This week I'll post several paperweight designs I create using items I found in Long Beach last weekend.


Glass Dragonfly Paperweight with Script Background

Whenever I find myself at Michaels, I spend the longest time looking through their selection of charms and pendants.  With so many to choose from, it's hard to limit myself to just two or three.

Some of my favorite pendant designs are by Bead Landing, a brand exclusive to Michaels.  Deco Chic, Bead Corner, and Industrial Chic are a few other lines with unique, interesting pieces.

It's easy to design a paperweight around a pendant.  The most difficult hurdle is choosing one that will fit your paperweight's display area, especially the depth.  Here's a tip...  Bring your paperweight to the store with you so you can see exactly how the pendant will look under glass.

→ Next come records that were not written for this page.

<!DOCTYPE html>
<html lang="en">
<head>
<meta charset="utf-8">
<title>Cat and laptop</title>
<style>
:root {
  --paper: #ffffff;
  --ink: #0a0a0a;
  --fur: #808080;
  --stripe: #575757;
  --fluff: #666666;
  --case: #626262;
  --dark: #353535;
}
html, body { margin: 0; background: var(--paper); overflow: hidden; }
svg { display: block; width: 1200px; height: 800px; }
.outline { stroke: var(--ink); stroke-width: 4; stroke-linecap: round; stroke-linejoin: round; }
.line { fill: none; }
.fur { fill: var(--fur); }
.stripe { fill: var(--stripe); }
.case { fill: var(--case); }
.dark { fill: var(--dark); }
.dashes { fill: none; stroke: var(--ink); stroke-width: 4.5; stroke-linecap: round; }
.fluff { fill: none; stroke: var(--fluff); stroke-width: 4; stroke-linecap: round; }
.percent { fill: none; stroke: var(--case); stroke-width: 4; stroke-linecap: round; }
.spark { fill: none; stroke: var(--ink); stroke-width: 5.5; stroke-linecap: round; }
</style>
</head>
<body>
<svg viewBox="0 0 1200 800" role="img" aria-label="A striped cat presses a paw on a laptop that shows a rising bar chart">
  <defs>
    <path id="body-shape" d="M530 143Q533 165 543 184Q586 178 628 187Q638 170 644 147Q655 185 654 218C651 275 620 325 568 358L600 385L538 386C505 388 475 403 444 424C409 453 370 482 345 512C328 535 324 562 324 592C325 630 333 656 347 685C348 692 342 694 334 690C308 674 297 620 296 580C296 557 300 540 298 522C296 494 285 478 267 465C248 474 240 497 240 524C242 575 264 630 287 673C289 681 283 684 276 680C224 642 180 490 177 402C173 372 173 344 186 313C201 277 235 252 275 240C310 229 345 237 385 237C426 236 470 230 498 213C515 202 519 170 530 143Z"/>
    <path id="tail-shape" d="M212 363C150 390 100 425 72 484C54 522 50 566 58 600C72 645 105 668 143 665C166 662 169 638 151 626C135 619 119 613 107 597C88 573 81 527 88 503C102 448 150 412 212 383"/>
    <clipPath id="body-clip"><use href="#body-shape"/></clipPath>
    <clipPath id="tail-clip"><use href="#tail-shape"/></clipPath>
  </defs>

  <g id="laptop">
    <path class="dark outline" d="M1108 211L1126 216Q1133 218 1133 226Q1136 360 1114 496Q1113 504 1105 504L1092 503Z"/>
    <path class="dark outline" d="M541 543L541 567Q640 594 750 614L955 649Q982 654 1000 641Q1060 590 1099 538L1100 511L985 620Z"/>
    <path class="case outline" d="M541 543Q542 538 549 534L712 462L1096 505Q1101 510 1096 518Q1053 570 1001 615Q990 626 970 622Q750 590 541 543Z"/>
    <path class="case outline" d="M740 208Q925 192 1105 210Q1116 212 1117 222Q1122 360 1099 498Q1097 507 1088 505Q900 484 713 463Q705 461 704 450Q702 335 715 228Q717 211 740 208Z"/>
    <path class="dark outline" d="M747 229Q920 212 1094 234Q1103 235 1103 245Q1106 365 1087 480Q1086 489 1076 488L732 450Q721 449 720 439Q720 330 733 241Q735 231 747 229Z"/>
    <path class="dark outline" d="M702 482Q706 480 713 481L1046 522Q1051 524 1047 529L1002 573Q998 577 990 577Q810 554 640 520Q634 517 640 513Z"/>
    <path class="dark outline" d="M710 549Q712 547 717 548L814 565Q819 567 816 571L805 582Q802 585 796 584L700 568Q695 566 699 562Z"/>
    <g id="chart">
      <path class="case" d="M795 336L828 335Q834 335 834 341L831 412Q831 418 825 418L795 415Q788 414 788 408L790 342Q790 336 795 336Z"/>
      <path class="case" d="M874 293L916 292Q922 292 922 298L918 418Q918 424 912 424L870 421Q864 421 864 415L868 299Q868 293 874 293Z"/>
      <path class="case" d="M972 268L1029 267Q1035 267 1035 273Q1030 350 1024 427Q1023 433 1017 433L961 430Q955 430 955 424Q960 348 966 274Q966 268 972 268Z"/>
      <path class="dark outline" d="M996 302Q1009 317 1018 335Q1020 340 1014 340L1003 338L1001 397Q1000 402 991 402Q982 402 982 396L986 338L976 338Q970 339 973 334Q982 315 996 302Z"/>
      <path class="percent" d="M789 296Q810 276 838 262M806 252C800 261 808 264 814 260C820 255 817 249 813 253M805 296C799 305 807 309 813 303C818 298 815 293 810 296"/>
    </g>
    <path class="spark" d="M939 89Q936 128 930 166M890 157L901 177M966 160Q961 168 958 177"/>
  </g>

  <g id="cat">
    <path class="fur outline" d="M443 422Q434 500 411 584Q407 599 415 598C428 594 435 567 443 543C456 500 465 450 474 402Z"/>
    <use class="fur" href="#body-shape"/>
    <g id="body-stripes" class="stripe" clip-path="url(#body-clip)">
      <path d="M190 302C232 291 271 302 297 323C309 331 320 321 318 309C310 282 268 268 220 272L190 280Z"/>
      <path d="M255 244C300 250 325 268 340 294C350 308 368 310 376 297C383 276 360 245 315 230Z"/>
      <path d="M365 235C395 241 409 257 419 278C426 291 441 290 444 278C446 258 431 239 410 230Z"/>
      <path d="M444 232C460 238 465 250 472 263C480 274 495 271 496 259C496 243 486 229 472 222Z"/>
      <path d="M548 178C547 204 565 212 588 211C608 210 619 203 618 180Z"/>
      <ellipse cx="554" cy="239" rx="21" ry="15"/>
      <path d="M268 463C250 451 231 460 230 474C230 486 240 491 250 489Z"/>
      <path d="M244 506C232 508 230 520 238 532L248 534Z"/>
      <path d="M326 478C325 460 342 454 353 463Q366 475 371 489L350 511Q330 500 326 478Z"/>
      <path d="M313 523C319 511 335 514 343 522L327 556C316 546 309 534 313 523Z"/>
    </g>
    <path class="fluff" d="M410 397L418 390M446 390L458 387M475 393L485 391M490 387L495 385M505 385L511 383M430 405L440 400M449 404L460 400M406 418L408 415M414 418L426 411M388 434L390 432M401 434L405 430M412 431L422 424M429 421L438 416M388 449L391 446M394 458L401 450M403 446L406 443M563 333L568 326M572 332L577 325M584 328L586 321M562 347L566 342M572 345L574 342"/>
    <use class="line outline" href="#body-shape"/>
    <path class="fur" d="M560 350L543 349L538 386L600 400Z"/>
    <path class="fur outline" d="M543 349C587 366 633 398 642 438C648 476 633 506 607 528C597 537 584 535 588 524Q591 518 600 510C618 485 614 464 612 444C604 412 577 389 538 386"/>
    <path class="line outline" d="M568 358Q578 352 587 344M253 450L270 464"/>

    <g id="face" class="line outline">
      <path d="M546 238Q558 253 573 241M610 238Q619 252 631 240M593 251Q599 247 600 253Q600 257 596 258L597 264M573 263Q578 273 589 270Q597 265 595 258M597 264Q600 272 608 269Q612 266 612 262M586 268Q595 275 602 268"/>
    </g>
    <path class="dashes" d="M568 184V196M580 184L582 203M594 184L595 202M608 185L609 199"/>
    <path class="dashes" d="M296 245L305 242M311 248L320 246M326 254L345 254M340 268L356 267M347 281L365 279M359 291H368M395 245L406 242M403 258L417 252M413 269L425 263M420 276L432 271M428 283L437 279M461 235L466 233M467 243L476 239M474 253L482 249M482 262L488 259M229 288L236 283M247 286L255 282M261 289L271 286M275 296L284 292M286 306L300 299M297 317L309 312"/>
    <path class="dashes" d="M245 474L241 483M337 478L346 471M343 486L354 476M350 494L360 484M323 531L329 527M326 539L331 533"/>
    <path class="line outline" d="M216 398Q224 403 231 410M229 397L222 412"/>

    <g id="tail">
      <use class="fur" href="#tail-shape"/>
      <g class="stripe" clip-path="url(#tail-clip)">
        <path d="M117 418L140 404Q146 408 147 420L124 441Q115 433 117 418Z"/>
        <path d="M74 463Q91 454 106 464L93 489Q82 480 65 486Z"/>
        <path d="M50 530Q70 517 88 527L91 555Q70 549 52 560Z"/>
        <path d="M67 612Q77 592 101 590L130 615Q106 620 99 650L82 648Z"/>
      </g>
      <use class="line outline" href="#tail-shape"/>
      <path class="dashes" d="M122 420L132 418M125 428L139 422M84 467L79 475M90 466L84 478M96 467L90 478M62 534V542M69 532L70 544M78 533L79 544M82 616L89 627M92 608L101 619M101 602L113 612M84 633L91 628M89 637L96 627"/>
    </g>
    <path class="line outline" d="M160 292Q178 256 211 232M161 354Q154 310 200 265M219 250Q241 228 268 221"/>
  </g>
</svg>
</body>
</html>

The silver dragonfly paperweight was simple to assemble and cost just $5.50 for materials, in addition to the cost of the paperweight kit.  Here's how it was made:

Materials (above):  Deco Chic dragonfly pendant (Item #DC19923-101, Hirschberg Schutz & Co., Inc.), Script Cream scrapbook paper (Recollections, Michaels Stores), Dome Paperweight Kit (PhotoWeights).  You'll also need a hot melt glue gun.

Cover the round, self-adhesive mounting board (included in the paperweight kit) with a small piece of the scrapbook paper.  When finished, trim any paper that extends beyond the edge of the board.  Apply the pendant directly to the paper with hot melt glue.

Once the glue is has cooled, place the mounting board in the center of the adhesive-side of the bottom pad (also included in the paperweight kit).  Press gently around the pendant to ensure a tight bond.

After you've cleaned your paperweight with streak-free glass cleaner, finish by applying the bottom pad to the base of the paperweight.  Press along the outside edge to secure.

If you're into vintage, try using antique ephemera in place of the scrapbook paper.  A vintage postcard or advertising would make an excellent background. Be on the lookout for buttons, tokens, and pieces of antique jewelry to complete the look.  I recommend browsing through boxes of small, inexpensive baubles at antique shops and swap meets.  You never know what you'll find!